Answer. I do not; I do not know what the agreement was between you and Colonel Miles; I stood apart from the conference somewhat; what I heard was simply to catch a few words here and there.
Question. Who officiated as chief of artillery?
Answer. Major McIlvane.
Question. Did he report on Sunday at any time, in the latter part of the day or at night, that the artillery ammunition was nearly expended?
Answer. Yes, sir.
Question. Did he report to Colonel Miles the next morning that it had all been distributed?
Answer. Yes, sir; that he found but thirty-six rounds, which had been equally divided between Captain McGrath and Captain Graham.
Question. Did Captain Rigby or Captain Potts, commanding batteries on the left, state, within your knowledge, to Colonel Miles, at any time on Sunday night or Monday morning, that their ammunition was expended?
Answer. They did not. Captain Graham, Captain McGrath, and Captain Von Sehlen reported that their ammunition was all exhausted. At that time the others on the left were pounding away incessantly, even after the council had broken up.

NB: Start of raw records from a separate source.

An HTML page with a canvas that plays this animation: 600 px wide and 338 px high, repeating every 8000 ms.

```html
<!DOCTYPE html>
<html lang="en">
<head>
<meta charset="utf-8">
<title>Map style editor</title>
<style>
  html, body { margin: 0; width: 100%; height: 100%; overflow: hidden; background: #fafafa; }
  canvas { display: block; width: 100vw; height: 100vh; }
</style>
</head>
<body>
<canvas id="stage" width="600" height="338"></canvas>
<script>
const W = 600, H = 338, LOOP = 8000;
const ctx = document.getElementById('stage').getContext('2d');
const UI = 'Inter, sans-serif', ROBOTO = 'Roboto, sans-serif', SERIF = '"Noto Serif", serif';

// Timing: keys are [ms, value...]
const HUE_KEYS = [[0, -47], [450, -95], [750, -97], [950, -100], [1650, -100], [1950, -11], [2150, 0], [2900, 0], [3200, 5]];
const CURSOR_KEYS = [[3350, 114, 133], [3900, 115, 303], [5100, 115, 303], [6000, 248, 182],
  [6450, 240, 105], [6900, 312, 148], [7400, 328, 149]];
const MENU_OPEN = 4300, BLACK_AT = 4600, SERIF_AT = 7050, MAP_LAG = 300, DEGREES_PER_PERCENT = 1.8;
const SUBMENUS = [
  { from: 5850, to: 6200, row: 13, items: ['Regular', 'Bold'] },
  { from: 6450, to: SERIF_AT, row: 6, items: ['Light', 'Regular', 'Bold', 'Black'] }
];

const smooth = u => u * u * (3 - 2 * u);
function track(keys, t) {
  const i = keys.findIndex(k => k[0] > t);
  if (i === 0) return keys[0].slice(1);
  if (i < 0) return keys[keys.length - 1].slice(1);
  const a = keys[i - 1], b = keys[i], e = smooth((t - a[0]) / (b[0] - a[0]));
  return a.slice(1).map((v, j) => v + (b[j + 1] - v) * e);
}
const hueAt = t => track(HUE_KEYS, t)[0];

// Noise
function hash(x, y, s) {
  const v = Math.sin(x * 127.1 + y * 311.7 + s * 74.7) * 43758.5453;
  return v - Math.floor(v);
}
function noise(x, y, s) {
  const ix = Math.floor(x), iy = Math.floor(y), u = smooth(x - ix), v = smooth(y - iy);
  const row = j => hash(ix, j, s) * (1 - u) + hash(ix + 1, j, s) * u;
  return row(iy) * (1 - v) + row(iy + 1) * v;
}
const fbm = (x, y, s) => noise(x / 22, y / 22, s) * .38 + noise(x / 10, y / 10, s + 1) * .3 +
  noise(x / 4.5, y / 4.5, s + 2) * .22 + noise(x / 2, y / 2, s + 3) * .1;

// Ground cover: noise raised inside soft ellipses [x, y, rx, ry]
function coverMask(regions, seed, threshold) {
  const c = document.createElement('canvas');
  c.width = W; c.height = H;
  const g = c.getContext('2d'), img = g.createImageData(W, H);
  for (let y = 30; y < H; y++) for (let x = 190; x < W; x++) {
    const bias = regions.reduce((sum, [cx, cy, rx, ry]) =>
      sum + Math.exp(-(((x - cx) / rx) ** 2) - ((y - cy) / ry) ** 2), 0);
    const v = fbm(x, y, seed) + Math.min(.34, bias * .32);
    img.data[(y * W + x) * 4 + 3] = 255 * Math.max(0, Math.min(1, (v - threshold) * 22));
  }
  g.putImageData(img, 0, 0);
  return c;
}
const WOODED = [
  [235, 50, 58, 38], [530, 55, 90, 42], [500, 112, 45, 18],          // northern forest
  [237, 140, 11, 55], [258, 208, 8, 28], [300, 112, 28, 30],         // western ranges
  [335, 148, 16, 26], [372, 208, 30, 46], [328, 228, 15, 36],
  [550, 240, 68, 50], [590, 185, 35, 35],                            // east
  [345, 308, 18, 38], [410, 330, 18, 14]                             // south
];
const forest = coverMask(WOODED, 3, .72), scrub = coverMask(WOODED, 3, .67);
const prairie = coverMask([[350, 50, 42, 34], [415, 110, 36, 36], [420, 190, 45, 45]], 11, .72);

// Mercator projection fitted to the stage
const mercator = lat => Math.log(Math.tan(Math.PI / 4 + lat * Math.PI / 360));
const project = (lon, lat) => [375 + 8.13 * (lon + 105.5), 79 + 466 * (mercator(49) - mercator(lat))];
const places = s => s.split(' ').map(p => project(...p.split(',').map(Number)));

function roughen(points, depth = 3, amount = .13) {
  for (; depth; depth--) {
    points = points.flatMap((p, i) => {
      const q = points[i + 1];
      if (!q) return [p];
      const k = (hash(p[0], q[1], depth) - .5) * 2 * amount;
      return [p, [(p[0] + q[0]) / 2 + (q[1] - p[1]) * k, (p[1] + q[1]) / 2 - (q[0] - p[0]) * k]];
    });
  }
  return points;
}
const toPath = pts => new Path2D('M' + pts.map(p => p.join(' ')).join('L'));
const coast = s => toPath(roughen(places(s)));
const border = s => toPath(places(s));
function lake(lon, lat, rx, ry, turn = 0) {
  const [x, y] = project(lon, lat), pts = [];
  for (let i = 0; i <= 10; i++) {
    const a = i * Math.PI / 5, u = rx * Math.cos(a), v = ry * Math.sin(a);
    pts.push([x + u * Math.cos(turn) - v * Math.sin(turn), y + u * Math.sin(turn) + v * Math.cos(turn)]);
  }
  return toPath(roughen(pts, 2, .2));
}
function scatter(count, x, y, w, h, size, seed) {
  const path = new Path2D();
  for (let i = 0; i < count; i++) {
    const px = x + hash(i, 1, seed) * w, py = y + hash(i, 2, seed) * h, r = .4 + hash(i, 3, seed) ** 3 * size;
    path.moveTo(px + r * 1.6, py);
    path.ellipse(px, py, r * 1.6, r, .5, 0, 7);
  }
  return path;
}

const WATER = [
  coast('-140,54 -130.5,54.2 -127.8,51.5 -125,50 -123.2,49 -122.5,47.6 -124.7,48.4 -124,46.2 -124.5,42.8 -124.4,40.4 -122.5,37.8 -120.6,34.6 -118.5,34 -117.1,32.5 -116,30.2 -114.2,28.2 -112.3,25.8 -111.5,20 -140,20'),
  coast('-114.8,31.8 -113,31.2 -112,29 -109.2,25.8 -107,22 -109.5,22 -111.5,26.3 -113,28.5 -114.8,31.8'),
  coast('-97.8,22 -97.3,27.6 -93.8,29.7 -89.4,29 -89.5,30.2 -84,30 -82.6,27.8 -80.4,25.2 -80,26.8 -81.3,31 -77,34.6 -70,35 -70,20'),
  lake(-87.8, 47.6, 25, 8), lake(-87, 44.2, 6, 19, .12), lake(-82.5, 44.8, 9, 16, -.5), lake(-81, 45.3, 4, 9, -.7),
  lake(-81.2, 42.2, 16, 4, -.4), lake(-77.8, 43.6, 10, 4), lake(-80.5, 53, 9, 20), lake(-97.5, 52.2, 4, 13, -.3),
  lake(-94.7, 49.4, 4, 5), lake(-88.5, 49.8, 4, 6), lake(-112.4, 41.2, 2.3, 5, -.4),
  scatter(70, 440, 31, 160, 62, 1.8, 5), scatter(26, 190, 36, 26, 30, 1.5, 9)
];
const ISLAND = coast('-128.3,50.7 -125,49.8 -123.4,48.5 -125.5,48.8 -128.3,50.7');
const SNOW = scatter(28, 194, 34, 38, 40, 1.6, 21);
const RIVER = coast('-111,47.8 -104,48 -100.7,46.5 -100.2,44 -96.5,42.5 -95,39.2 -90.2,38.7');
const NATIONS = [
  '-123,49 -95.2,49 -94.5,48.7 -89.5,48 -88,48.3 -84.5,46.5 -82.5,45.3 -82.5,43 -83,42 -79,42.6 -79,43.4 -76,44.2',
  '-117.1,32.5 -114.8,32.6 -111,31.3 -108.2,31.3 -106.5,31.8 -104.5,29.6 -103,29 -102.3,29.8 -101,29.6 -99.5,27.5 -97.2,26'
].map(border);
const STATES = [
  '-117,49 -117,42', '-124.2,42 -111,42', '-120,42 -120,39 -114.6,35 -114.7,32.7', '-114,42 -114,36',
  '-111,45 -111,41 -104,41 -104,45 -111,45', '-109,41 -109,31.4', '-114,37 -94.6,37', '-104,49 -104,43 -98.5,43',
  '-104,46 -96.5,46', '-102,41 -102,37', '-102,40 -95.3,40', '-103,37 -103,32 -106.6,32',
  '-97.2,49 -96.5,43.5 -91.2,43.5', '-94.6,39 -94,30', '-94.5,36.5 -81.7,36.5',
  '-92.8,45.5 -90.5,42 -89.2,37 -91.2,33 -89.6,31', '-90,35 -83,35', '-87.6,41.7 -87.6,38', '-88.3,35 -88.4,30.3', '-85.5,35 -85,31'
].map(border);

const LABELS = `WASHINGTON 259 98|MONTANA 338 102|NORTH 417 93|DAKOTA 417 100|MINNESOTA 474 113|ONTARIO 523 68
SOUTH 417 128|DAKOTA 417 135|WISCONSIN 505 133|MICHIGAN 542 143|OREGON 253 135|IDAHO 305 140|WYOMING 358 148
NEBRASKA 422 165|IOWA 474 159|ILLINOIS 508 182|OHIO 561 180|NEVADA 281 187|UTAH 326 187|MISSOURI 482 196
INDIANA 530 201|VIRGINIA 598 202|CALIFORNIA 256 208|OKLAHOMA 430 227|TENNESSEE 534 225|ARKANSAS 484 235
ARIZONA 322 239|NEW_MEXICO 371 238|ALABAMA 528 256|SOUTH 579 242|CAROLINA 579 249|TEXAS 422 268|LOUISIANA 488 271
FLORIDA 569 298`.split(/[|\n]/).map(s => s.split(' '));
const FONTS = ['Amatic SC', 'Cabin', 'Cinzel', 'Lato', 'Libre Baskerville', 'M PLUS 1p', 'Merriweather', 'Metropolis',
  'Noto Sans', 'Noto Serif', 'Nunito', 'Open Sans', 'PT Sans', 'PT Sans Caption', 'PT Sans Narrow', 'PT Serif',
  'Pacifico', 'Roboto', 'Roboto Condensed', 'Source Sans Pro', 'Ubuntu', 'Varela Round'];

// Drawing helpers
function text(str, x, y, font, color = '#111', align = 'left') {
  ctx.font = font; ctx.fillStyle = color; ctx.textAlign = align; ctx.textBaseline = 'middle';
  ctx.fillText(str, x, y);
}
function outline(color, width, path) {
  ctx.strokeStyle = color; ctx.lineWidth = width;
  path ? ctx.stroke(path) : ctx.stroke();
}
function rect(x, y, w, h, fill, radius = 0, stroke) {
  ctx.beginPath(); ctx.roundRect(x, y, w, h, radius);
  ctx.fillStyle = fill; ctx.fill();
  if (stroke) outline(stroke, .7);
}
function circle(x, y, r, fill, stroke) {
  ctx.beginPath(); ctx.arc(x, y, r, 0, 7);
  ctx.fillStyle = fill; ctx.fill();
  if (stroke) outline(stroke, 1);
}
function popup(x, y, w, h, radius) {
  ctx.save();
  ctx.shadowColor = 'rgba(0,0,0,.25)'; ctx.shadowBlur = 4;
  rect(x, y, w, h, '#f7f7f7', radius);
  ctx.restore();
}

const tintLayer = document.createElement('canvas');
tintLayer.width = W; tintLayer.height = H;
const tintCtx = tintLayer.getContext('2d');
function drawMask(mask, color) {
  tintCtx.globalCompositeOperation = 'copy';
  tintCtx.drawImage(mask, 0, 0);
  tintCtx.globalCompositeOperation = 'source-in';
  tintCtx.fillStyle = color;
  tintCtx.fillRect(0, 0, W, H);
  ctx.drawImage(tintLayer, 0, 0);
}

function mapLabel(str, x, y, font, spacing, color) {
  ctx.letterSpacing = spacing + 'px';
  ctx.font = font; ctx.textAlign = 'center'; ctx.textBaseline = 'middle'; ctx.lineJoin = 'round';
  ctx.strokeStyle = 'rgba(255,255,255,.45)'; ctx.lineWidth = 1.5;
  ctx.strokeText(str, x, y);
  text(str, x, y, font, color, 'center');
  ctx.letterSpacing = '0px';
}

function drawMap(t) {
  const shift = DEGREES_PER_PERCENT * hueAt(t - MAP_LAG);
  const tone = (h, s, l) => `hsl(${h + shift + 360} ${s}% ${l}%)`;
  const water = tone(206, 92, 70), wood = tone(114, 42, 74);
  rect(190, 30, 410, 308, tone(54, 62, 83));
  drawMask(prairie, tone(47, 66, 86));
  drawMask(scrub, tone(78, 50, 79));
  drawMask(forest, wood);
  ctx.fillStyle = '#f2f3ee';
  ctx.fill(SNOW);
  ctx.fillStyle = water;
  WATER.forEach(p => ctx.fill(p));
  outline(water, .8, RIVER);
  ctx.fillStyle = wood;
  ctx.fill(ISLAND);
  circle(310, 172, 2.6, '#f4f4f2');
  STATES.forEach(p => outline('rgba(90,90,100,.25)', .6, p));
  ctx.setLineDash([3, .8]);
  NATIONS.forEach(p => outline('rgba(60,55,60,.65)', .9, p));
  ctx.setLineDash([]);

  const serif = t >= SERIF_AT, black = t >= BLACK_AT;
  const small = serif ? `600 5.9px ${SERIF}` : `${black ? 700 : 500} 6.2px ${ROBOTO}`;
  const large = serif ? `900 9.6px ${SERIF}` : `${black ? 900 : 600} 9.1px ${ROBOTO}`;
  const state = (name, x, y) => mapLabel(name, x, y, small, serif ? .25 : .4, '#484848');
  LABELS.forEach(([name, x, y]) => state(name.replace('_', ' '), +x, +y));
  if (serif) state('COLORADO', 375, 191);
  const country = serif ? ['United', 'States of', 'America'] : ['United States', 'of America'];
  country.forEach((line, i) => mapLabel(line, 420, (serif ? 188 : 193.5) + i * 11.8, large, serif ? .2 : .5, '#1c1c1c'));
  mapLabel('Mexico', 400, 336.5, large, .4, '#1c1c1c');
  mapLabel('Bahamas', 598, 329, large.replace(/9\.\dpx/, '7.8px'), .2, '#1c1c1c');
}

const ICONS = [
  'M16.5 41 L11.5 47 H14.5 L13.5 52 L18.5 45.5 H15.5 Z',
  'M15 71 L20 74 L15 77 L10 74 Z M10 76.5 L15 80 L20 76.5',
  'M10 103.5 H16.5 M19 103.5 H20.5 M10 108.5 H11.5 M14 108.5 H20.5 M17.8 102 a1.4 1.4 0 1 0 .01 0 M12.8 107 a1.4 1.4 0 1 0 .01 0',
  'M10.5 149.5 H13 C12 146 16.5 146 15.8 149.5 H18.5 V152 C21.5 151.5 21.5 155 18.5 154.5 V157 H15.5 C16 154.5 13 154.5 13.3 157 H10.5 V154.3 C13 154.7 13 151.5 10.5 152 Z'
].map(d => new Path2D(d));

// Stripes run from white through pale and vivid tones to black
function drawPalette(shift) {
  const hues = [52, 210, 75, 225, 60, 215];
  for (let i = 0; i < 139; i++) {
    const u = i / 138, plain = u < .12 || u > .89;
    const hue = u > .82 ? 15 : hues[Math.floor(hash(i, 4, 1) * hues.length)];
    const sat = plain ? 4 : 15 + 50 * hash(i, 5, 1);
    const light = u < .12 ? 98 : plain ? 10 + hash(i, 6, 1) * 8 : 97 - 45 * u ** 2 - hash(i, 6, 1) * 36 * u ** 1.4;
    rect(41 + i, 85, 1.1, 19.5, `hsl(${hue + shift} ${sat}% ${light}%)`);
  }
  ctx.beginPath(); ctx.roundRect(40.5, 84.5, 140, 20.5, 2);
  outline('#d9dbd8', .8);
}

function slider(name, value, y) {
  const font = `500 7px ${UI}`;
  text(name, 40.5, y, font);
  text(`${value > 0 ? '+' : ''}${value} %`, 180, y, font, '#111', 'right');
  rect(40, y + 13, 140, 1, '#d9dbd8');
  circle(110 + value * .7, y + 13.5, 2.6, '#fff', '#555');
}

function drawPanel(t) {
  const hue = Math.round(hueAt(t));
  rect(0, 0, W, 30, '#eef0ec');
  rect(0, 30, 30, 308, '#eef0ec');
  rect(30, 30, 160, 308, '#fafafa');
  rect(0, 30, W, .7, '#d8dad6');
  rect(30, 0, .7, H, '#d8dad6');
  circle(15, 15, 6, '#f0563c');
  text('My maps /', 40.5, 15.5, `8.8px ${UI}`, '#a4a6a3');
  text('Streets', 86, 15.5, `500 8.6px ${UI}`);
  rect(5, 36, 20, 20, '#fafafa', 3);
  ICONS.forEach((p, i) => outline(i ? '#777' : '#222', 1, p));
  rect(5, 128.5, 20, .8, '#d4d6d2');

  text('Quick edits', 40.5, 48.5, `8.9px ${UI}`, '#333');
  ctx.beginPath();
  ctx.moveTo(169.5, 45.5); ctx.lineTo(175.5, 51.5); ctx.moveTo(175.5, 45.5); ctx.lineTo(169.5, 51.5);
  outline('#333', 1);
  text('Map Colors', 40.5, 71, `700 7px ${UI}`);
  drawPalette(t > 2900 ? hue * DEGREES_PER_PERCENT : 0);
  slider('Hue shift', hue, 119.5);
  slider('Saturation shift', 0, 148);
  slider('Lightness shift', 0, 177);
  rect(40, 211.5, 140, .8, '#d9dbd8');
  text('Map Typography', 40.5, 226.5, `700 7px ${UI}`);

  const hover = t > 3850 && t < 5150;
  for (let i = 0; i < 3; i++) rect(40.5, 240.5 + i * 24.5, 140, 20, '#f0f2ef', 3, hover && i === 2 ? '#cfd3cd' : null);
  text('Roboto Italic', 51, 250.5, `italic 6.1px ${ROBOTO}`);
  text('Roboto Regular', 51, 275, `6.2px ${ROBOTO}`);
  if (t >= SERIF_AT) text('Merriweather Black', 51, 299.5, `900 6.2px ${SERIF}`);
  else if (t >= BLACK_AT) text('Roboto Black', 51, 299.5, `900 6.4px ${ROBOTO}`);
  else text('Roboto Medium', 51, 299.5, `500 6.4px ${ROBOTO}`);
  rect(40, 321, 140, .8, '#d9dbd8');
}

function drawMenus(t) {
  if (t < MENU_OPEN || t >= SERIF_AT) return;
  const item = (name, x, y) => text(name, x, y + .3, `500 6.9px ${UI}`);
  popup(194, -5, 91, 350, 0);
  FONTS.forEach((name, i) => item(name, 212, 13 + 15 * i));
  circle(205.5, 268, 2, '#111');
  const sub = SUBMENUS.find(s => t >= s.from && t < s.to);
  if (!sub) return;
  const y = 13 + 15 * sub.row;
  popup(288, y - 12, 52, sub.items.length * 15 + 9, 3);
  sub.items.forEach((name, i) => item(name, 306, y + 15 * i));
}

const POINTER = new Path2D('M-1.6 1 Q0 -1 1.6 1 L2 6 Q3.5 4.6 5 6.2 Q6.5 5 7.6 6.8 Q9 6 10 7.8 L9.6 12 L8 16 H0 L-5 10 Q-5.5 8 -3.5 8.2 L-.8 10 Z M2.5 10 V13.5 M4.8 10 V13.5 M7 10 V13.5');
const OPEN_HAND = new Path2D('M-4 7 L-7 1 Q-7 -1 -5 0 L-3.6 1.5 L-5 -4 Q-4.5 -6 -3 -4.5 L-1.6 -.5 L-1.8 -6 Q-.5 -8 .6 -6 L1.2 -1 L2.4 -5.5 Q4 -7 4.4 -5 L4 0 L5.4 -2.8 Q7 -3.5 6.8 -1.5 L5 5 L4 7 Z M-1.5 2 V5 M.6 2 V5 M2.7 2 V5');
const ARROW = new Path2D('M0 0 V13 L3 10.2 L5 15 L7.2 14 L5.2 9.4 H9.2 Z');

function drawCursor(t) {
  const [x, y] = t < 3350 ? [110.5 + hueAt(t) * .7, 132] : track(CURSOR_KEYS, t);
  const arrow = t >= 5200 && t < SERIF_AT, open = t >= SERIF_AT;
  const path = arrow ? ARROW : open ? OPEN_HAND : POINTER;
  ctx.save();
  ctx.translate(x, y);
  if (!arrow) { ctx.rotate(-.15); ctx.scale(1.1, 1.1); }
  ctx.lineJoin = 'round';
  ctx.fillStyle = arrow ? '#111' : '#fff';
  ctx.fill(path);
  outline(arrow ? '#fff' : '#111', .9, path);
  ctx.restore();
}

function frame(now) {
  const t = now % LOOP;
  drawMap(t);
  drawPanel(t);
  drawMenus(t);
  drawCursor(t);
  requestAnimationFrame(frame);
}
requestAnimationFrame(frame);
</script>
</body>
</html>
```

Question. Have you any knowledge of the number of batteries, or where they were located, of the enemy on the left of the line on Monday morning?
Answer. There were two intervals in the woods on the crest of Loudoun Heights.
Question. Commence with Maryland Heights.
Answer. On Maryland Heights I did not observe but two guns of the enemy on the crest of the heights above where our battery was. In my judgment, they were a 6-pounder and 12-pounder howitzer. One gun seemed to throw a great deal farther than the other. On the crest of Loudoun Heights there were two positions which the enemy had on Sunday afternoon. There were originally two log-houses there, which Colonel Miles had destroyed in the first part of the summer. The enemy were busy there on Sunday afternoon, and we were shelling them while they were planting their batteries. At 2.30 Sunday afternoon they opened from both of these positions. I think they were a quarter of a mile apart. The woods were felled there and left a gap. They opened with three guns at one interval and four at the other. Afterward they brought two guns down below, between the two intervals, on the crest of a rock, and opened there. I cannot say whether they were extra guns or from those two intervals. Then, down on the extreme right, opposite the left ridge of Bolivar Heights, there was a plateau there near a house.
Question. East of the Shenandoah?
Answer. Across the Shenandoah from Harper's Ferry. If anything, it was a little higher elevation than Bolivar Heights itself, and enfiladed the heights. I do not know how many guns the enemy had there on Monday. It was on Monday morning that they opened there. They had planted them during the night. They opened just before daybreak on Monday morning. It was very misty, so that we could not see where these gaps were on the Loudoun Heights, on the plateau; the only way we could tell their position was by the flash of the guns. I could not see the battery or the men working the guns, on account of the mist and smoke. I suppose they must have had some half a dozen guns on the plateau, if not more. The fire from that position was very heavy, I know; principally directed to Potts' and Rigby's batteries. Then on the Charlestown road the enemy opened four guns in the woods there, and to the extreme right they opened two guns, on the Sherpherdstown road, in a piece of woods.
Question. Have you not omitted the principal battery firing upon Rigby that morning, on the prolongation of the ridge of Bolivar Heights, below the road across the river?
Answer. To the left of the Charlestown road? On the Harper's Ferry side there was a battery there, down near the position where Colonel Downey had the fight the night before.